LONDON (AP) -- British Prime Minister Theresa May's government remained defiant after Parliament took partial control of the stalled process of leaving the European Union, arguing Tuesday that the maneuvering simply underscores the need for lawmakers to approve her twice-defeated deal.
The House of Commons voted Monday to take control of the parliamentary timetable away from the government so that lawmakers can vote on alternatives to the withdrawal agreement May negotiated with the EU.
But Health Secretary Matt Hancock told the BBC on Tuesday that the government won't "pre-commit" to accepting the option backed by lawmakers because they may come up with a plan that is impractical.
"The best way through this impasse is the one deal that has been negotiated with the EU that can be delivered quickly now," Hancock said, referring to the prime minister's agreement.
May's authority is hanging by a thread after 30 members of her Conservative Party defied her instructions and voted for parliament to take control of the process. Three government ministers resigned rather than vote with the government.
The prime minister is continuing to push for approval of her deal with the EU even though the House of Commons overwhelmingly rejected it during votes in January and again in March.
Lawmakers who backed Monday's motion, which passed 329-302, hope to find an alternative that can command a majority in Parliament by holding a series of "indicative votes" on other options. Those alternatives include a "soft Brexit" that maintains close economic ties with the EU or scrapping Britain's departure altogether.
Richard Harrington, who resigned as a business minister to vote in favor of Monday's motion, accused the government of "playing roulette" with people's lives.

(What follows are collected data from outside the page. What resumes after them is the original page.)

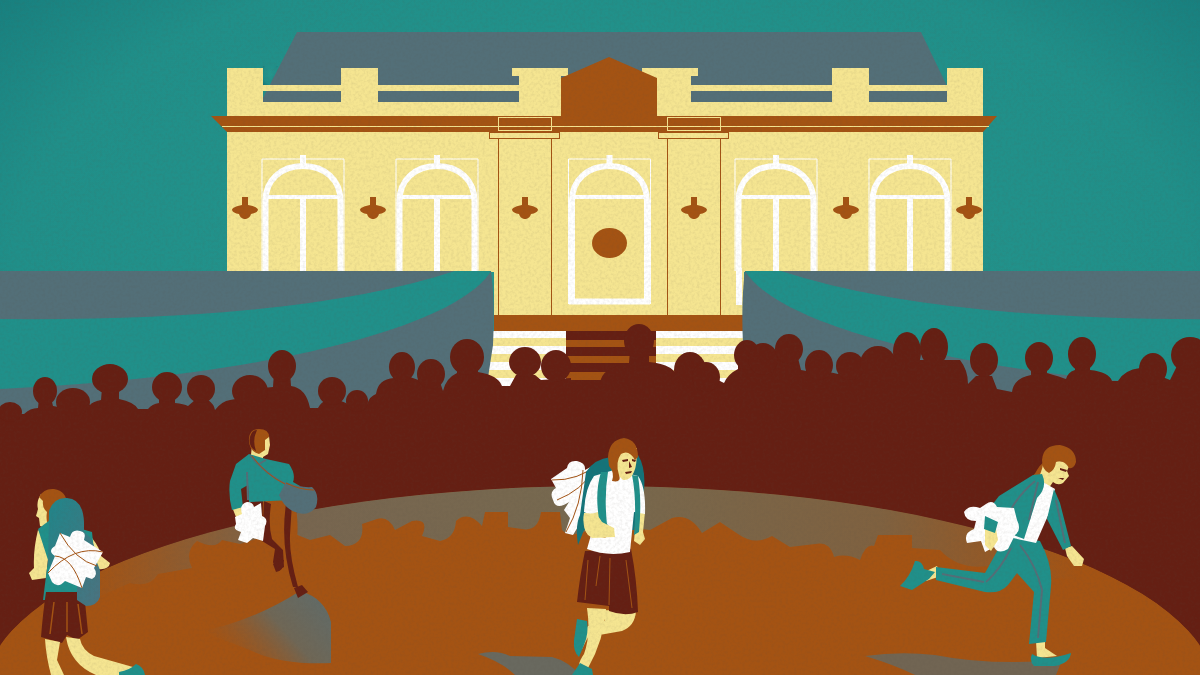
<!DOCTYPE html>
<html lang="en">
<head>
<meta charset="utf-8">
<title>Runners before the hall</title>
<style>
:root{--teal:#20908a;--teal-deep:#14747a;--slate:#536f78;--cream:#f5e591;--rust:#a45313;--maroon:#651f13;--white:#fff}
html,body{margin:0;width:1200px;height:675px;overflow:hidden;background:var(--teal)}
svg{display:block}
.teal{fill:var(--teal)}.deep{fill:var(--teal-deep)}.slate{fill:var(--slate)}.cream{fill:var(--cream)}
.rust{fill:var(--rust)}.maroon{fill:var(--maroon)}.white{fill:var(--white)}
.rust-line{fill:none;stroke:var(--rust);stroke-width:1}
.cream-line{fill:none;stroke:var(--cream);stroke-width:1}
.frame{fill:none;stroke:var(--white);stroke-width:6}
.hairline{fill:none;stroke:var(--white);stroke-width:1}
.fold{fill:none;stroke:var(--maroon);stroke-width:1.5}
.deep-fold{fill:none;stroke:var(--slate);stroke-width:2}
</style>
</head>
<body>
<svg width="1200" height="675" viewBox="0 0 1200 675" role="img" aria-label="Four young people carrying puzzle pieces run across a round stage, in front of a crowd and a grand hall">
<defs>
  <radialGradient id="sky" cx=".5" cy=".4" r=".7"><stop offset="0" stop-color="#25968d"/><stop offset=".7" stop-color="#208f89"/><stop offset="1" stop-color="#157a7b"/></radialGradient>
  <linearGradient id="stage-shade" x1="90" x2="1080" y1="0" y2="0" gradientUnits="userSpaceOnUse"><stop offset="0" stop-color="#6f6a5a" stop-opacity="0"/><stop offset=".2" stop-color="#70695a" stop-opacity=".85"/><stop offset=".5" stop-color="#77694f"/><stop offset=".8" stop-color="#76654b" stop-opacity=".8"/><stop offset="1" stop-color="#76654b" stop-opacity="0"/></linearGradient>
  <linearGradient id="runner-shade" x1="1" x2="0" y1="0" y2=".5"><stop offset="0" stop-color="#5f6c6b"/><stop offset=".5" stop-color="#6f6756"/><stop offset="1" stop-color="#8a5c33" stop-opacity="0"/></linearGradient>
  <linearGradient id="pack" x1="0" x2="1" y1="0" y2="1"><stop offset="0" stop-color="#20868a"/><stop offset="1" stop-color="#4b7380"/></linearGradient>
  <filter id="grain" x="0" y="0" width="100%" height="100%"><feTurbulence type="fractalNoise" baseFrequency=".35" numOctaves="3" seed="7"/><feColorMatrix values="0 0 0 0 .1  0 0 0 0 .08  0 0 0 0 .06  0 0 0 .9 -.36"/></filter>
  <clipPath id="stage-clip"><ellipse cx="600" cy="690" rx="615" ry="204"/></clipPath>
  <g id="arched-window">
    <path class="hairline" d="M-41 271V159H41V271"/>
    <path class="frame" d="M-37.500 271V201C-37.500 180-22 166 0 166S37.500 180 37.500 201V271"/>
    <path class="white" d="M-38 195H38V199H3V271H-3V199H-38ZM-3 155H3V165H-3Z"/>
  </g>
  <path id="lamp" class="rust" d="M-3 197H3V205C9 206 13 208 13 210Q12 213 6 214Q5 218 1 219H-1Q-5 218-6 214Q-12 213-13 210C-13 208-9 206-3 205Z"/>
  <g id="parapet-half">
    <rect class="cream" x="227" y="68" width="36" height="50"/>
    <rect class="cream" x="341" y="68" width="37" height="50"/>
    <path class="cream" d="M512 68H568V76H561V118H519V76H512Z"/>
    <path class="cream" d="M263 85H519V91H263ZM263 102H519V118H263Z"/>
  </g>
  <g id="wing">
    <path class="slate" d="M0 271H491Q495 300 493 345L480 430H0Z"/>
    <path class="teal" d="M0 319Q300 322 455 271H491C455 330 250 378 0 389Z"/>
  </g>
  <g id="column">
    <path class="rust-line" d="M498.500 139V315M551.500 139V315"/>
    <rect x="498.500" y="117.500" width="53" height="13" class="cream-line"/>
    <rect x="489.500" y="132.500" width="70" height="6" class="rust-line"/>
  </g>
</defs>

<rect width="1200" height="675" fill="url(#sky)"/>

<g id="hall">
  <path class="slate" d="M297 32H921L947 86V116H263V98Z"/>
  <path fill="url(#sky)" d="M263 66H278L268 86H263Z"/>
  <use href="#parapet-half"/>
  <use href="#parapet-half" transform="translate(1210 0) scale(-1 1)"/>
  <path class="cream" d="M227 128H983V272H744V316H494V272H227Z"/>
  <path class="rust" d="M211 116H561V78L609 57L657 78V116H997L983 132H227Z"/>
  <path class="cream-line" d="M222 126.500H989"/>
  <use href="#column"/><use href="#column" x="169"/>
  <use href="#arched-window" x="303"/><use href="#arched-window" x="437"/>
  <use href="#arched-window" x="776"/><use href="#arched-window" x="910"/>
  <rect class="white" x="736" y="268" width="6" height="37"/>
  <g id="door" transform="translate(609.500 0)">
    <path class="hairline" d="M-41 304V159H41V304"/>
    <path class="frame" d="M-37.500 301.500V201C-37.500 180-22 166 0 166S37.500 180 37.500 201V301.500Z"/>
    <path class="white" d="M-38 195H38V199H-38ZM-3 155H3V165H-3Z"/>
    <ellipse class="rust" cy="243" rx="17.500" ry="15"/>
  </g>
  <use href="#lamp" x="245"/><use href="#lamp" x="373"/><use href="#lamp" x="525"/>
  <use href="#lamp" x="694"/><use href="#lamp" x="846"/><use href="#lamp" x="969"/>
</g>

<g id="steps">
  <rect class="white" x="480" y="331" width="280" height="55"/>
  <path class="cream" d="M480 338H760V346H480ZM480 354H760V362H480ZM480 370H760V378H480Z"/>
  <path class="maroon" d="M566 331H656V385H566Z"/>
  <path class="rust" d="M494 315H744V331H494ZM566 340H656V347H566ZM566 356H656V363H566ZM566 372H656V380H566Z"/>
</g>

<use href="#wing"/>
<use href="#wing" transform="translate(1236 0) scale(-1 1)"/>
<path class="slate" d="M1190 271H1200V318H1190Z"/>

<g id="crowd" class="maroon">
  <path d="M0 414H24Q30 408 38 408L39 398H51L53 406Q62 408 66 407L90 405Q92 402 101 400L102 388H119V399Q134 402 138 409H148Q152 404 159 403V394H175V403Q184 404 188 406L195 400H208Q214 404 215 410Q222 401 230 400L247 397Q258 388 273 387L274 372H290L291 386Q306 388 310 408H318Q321 402 327 400H339Q346 403 348 404H367Q370 396 376 394Q378 379 394 378L395 366H410V377L424 382H440L443 391Q446 378 457 373V362H478V372Q498 375 502 386H510L516 375H535L541 380L571 378V383H600Q602 367 629 363L630 350H649V362Q675 364 679 380H718L724 383Q728 374 738 369V358H775L781 354H797L801 370L812 372H829L838 374L870 360H960Q968 370 968 384L976 376H992L997 389L1012 392Q1014 378 1031 375V362H1047V373Q1061 377 1066 379Q1068 372 1075 370V360H1090V370Q1109 372 1112 381H1118Q1124 370 1140 368L1170 380L1180 360H1200V675H0Z"/>
  <ellipse cx="10" cy="412" rx="12" ry="10"/><ellipse cx="45" cy="391" rx="12" ry="14"/><ellipse cx="73" cy="402" rx="17" ry="14"/><ellipse cx="110" cy="379" rx="18" ry="15"/><ellipse cx="167" cy="387" rx="15" ry="15"/><ellipse cx="201" cy="389" rx="14" ry="14"/><ellipse cx="250" cy="391" rx="18" ry="16"/><ellipse cx="282" cy="366" rx="14" ry="16"/><ellipse cx="332" cy="391" rx="14" ry="14"/><ellipse cx="357" cy="401" rx="11" ry="11"/><ellipse cx="402" cy="367" rx="13" ry="15"/><ellipse cx="431" cy="374" rx="14" ry="15"/><ellipse cx="467" cy="357" rx="17" ry="18"/><ellipse cx="525" cy="362" rx="16" ry="15"/><ellipse cx="556" cy="366" rx="15" ry="16"/><ellipse cx="639" cy="341" rx="15" ry="17"/><ellipse cx="690" cy="370" rx="16" ry="18"/><ellipse cx="706" cy="377" rx="14" ry="15"/><ellipse cx="747" cy="355" rx="13" ry="15"/><ellipse cx="763" cy="359" rx="15" ry="16"/><ellipse cx="789" cy="349" rx="14" ry="15"/><ellipse cx="819" cy="365" rx="14" ry="15"/><ellipse cx="850" cy="366" rx="14" ry="14"/><ellipse cx="878" cy="364" rx="18" ry="18"/><ellipse cx="907" cy="352" rx="14" ry="20"/><ellipse cx="934" cy="347" rx="14" ry="19"/><ellipse cx="984" cy="360" rx="14" ry="17"/><ellipse cx="1039" cy="358" rx="14" ry="16"/><ellipse cx="1082" cy="354" rx="14" ry="17"/><ellipse cx="1153" cy="369" rx="14" ry="16"/><ellipse cx="1190" cy="355" rx="19" ry="18"/>
</g>

<g id="stage" clip-path="url(#stage-clip)">
  <ellipse class="rust" cx="600" cy="690" rx="615" ry="204"/>
  <path fill="url(#stage-shade)" d="M80 480H1120V585L1060 578Q1010 580 995 565Q960 572 940 550L912 548V535H878L874 546Q866 543 860 560Q846 553 834 557Q830 541 815 544L790 547L772 536Q755 546 738 534L720 522L702 533Q690 513 672 518L650 530L600 524Q572 541 562 530L560 512H541Q538 532 522 529L508 527V512H485L482 526Q468 510 456 521Q455 538 440 541L422 536Q430 518 412 521L395 530Q388 514 374 520L362 524Q365 545 345 546L330 535L310 540L285 530L240 544L222 540Q215 550 197 541Q184 552 192 568L158 574Q150 588 130 583L80 605Z"/>
  <path fill="url(#runner-shade)" d="M200 632Q255 620 300 591Q325 598 331 622V663Q280 665 250 650Q225 640 200 632Z"/>
  <path fill="#69695f" d="M478 654Q496 649 510 656L552 657Q568 661 580 675H515Q502 662 478 654Z"/>
  <path fill="#69695f" opacity=".85" d="M865 656Q900 651 935 655Q990 666 1062 660L1056 675H915Q895 665 865 656Z"/>
</g>

<g id="student-left">
  <path class="cream" d="M41 494Q36 502 38 509L36 516L39 518L40 526L49 529V540H57V494ZM38 530Q33 550 34 568L29 573L32 580L46 578L50 540ZM92 538Q100 548 101 556L110 563Q109 570 98 569L88 565Z"/>
  <path class="rust" d="M39 497Q44 488 54 489Q67 491 67 505L62 522L51 528Q45 523 47 512Q42 508 43 501Z"/>
  <path class="teal" d="M38 529L50 520L92 532L95 560L85 600H43L48 560Z"/>
  <path class="maroon" d="M46 592H84Q86 612 88 632L77 640L67 635L62 643L41 637Q43 612 46 592Z"/>
  <path class="cream" d="M45 639L60 642L57 660L64 675H51Q46 656 45 639ZM66 637L80 639Q82 650 94 656L133 667L130 675H96Q70 664 66 637Z"/>
  <path class="teal" d="M119 672Q130 670 136 664Q144 667 145 675H119Z"/>
  <path fill="url(#pack)" d="M49 511Q54 497 67 498Q83 499 84 522V532Q96 540 96 560L100 570V597Q97 606 86 606L77 600V580L48 565Z"/>
  <path class="white" d="M60 533L70 537Q72 529 80 531Q87 532 84 540L103 552L94 568Q99 575 92 579L86 577L82 588L65 581Q58 589 52 582L48 573L55 556Q47 551 55 546Z"/>
  <path class="rust-line" d="M60 533Q75 560 97 566M48 573Q74 545 103 552M55 556Q72 557 82 588"/>
  <path class="fold" stroke="#a45313" d="M54 602L50 634M67 602V632M78 604L82 634" style="stroke:var(--rust)"/>
</g>

<g id="student-satchel">
  <path class="cream" d="M253 436H269L270 445L268 454L263 457V464H250ZM232 507L242 506L245 514L240 522L236 517Z"/>
  <path class="rust" d="M249 438Q250 429 259 429Q269 429 269 437L265 440V450L259 454Q248 451 249 438Z"/>
  <path class="maroon" d="M250 437Q252 430 257 430Q252 440 256 451Q248 447 250 437Z"/>
  <path class="rust" d="M263 500L294 498Q299 518 297 540Q295 558 301 588L292 590Q289 566 283 550L284 565Q281 574 274 570Q275 556 262 542Z"/>
  <path class="maroon" d="M264 501L271 504Q268 525 272 539L283 550L284 567L276 572L273 562L275 549L262 541ZM286 504L292 503L290 535Q289 555 298 587H293Q280 545 286 504ZM294 588L302 585L308 592L298 598ZM273 564L284 560Q284 571 276 572Z"/>
  <path class="teal" d="M249 454L266 459L289 464Q296 474 293 482L300 486L292 500L249 502L248 485L241 489L243 507L232 510Q228 494 230 481L236 464Z"/>
  <path class="slate" d="M286 482Q300 488 312 487Q320 494 316 507Q309 516 298 513Q285 510 279 495Z"/>
  <path class="deep-fold" d="M250 455Q265 474 289 486M247 472L248 500M266 460L259 464"/>
  <path class="rust-line" d="M286 483Q300 490 314 490M252 456Q266 475 285 484"/>
  <path class="white" d="M235 517L242 514Q239 504 247 502Q253 502 254 507L261 503L262 516Q269 519 265 526L263 541L253 538L247 543L238 540L241 532Q232 530 236 524Z"/>
</g>

<g id="student-centre">
  <path class="white" d="M567 468Q568 460 577 461Q586 463 585 470L602 461L608 490L590 507L573 535L565 533L570 518L564 510L569 502Q556 511 553 500Q549 492 556 488L551 479Z"/>
  <path class="rust-line" d="M552 480Q578 481 600 463M557 500Q582 490 594 470M566 532Q582 505 583 470"/>
  <path class="deep" d="M586 472Q594 459 611 457L638 455Q646 468 644 490L634 530H584L578 545Q575 525 580 515Z"/>
  <path class="cream" d="M584 513Q582 528 588 535Q600 540 614 536L615 530L605 525L598 512ZM636 505L645 512L643 532L645 539L640 545L634 541L635 530ZM587 608L606 609Q604 640 588 668H580Q577 664 584 654Q591 635 587 608ZM604 610L636 611Q635 626 622 631L588 637L582 649L577 641L588 626L605 621Z"/>
  <path class="maroon" d="M585 551L631 549Q637 580 638 612Q625 617 609 611V606L577 602Q580 575 585 551Z"/>
  <path class="white" d="M594 476L614 470L638 476Q646 487 645 514L634 512L630 552Q608 557 587 549L591 535L605 538L613 532L598 512Q589 515 584 512Q585 488 594 476Z"/>
  <path class="teal" d="M601 472L608 472Q604 496 607 525L600 524Q594 495 601 472ZM632 475L638 476Q642 500 639 532L634 535Q637 500 632 475Z"/>
  <path class="cream" d="M584 514Q598 512 602 522L614 528L615 537L592 538Q582 532 584 514ZM614 448H637Q637 466 634 472Q630 481 623 480L616 473Z"/>
  <path class="rust" d="M608 457Q609 440 624 438Q638 440 638 457L635 460Q629 449 621 454Q615 462 619 475Q622 483 612 481Q615 473 609 466Z"/>
  <path class="maroon" d="M622 460L628 459V461L623 462ZM632 459L636 460L635 462L632 461ZM625 472L632 471L631 473L626 474ZM629 461L632 467L629 468Z"/>
  <path class="rust-line" d="M588 560L585 600M610 558L609 605M626 560L632 608M600 556L596 586"/>
  <path class="teal" d="M577 619L587 621Q589 633 584 645L579 657Q573 652 574 640ZM580 663L592 669L593 675H572Z"/>
</g>

<g id="student-right">
  <path class="rust" d="M1051 466Q1041 481 1024 482Q1034 477 1037 470Q1043 460 1052 458Z"/>
  <path class="cream" d="M1044 460L1071 462L1067 471L1069 476L1063 483Q1058 486 1053 482L1044 495L1033 486Q1041 478 1044 460ZM1065 548L1072 546L1084 559L1082 566L1074 566L1067 556ZM937 566L941 576L926 581L920 574ZM1036 641L1045 642V648L1057 656L1037 658Z"/>
  <path class="rust" d="M1042 460Q1043 445 1060 445Q1076 448 1076 462Q1074 469 1069 468Q1064 459 1056 462Q1055 470 1049 473Q1042 470 1042 460Z"/>
  <path class="maroon" d="M1060 468L1067 470L1066 472L1060 470ZM1058 478L1064 478L1063 480Z"/>
  <path class="teal" d="M1006 535L1040 541Q1053 565 1051 586L1046 642L1029 644L1034 592L1017 573L1008 585Q1000 594 985 592L936 580V567L985 573Z"/>
  <path class="deep-fold" d="M1020 545Q1036 565 1042 590L1038 638M1011 548Q1000 570 986 582M942 574L984 582"/>
  <path class="white" d="M1031 486L1043 482L1055 489L1054 502L1036 543L1013 538Z"/>
  <path class="teal" d="M1033 475L1042 474Q1048 487 1037 498L1024 539L1003 531L996 532L984 528Q988 508 999 496ZM1054 489L1060 503L1071 546L1063 550L1047 519Z"/>
  <path class="deep-fold" d="M1035 481Q1016 497 1007 517M1056 500L1065 543M1038 482L1029 520"/>
  <path class="white" d="M964 512Q969 504 980 508L986 504Q993 499 997 507L1014 508L1017 520Q1022 530 1015 535L1008 549Q998 555 994 547L985 552L981 541L967 543Q963 533 974 529L976 521Q965 521 964 512Z"/>
  <path class="cream" d="M985 525L996 529L998 540L991 551L985 545Z"/>
  <path class="teal" d="M985 516L998 522L995 533L984 529ZM915 561Q922 560 924 569L935 572L929 579L912 590L900 586Q910 577 915 561ZM1032 654Q1045 662 1071 653Q1070 663 1055 666H1034Q1029 661 1032 654Z"/>
</g>

<rect id="paper-grain" width="1200" height="675" filter="url(#grain)" opacity=".22"/>
</svg>
</body>
</html>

Cabinet ministers gathering Tuesday for their regular meeting are expected to demand that Conservative Party lawmakers be allowed to follow their consciences, rather than vote the party line, during the debate Wednesday on alternatives to the prime minister's deal.
"Parliament should seek urgently to resolve the situation by considering alternatives freely, without the instruction of party whips, and government should adopt any feasible outcome as its own in order to progress matters," said Alistair Burt, who quit his role in the Foreign Office after defying May on Monday.
"I did not believe the government was prepared to do that, so had to vote to ensure this happens."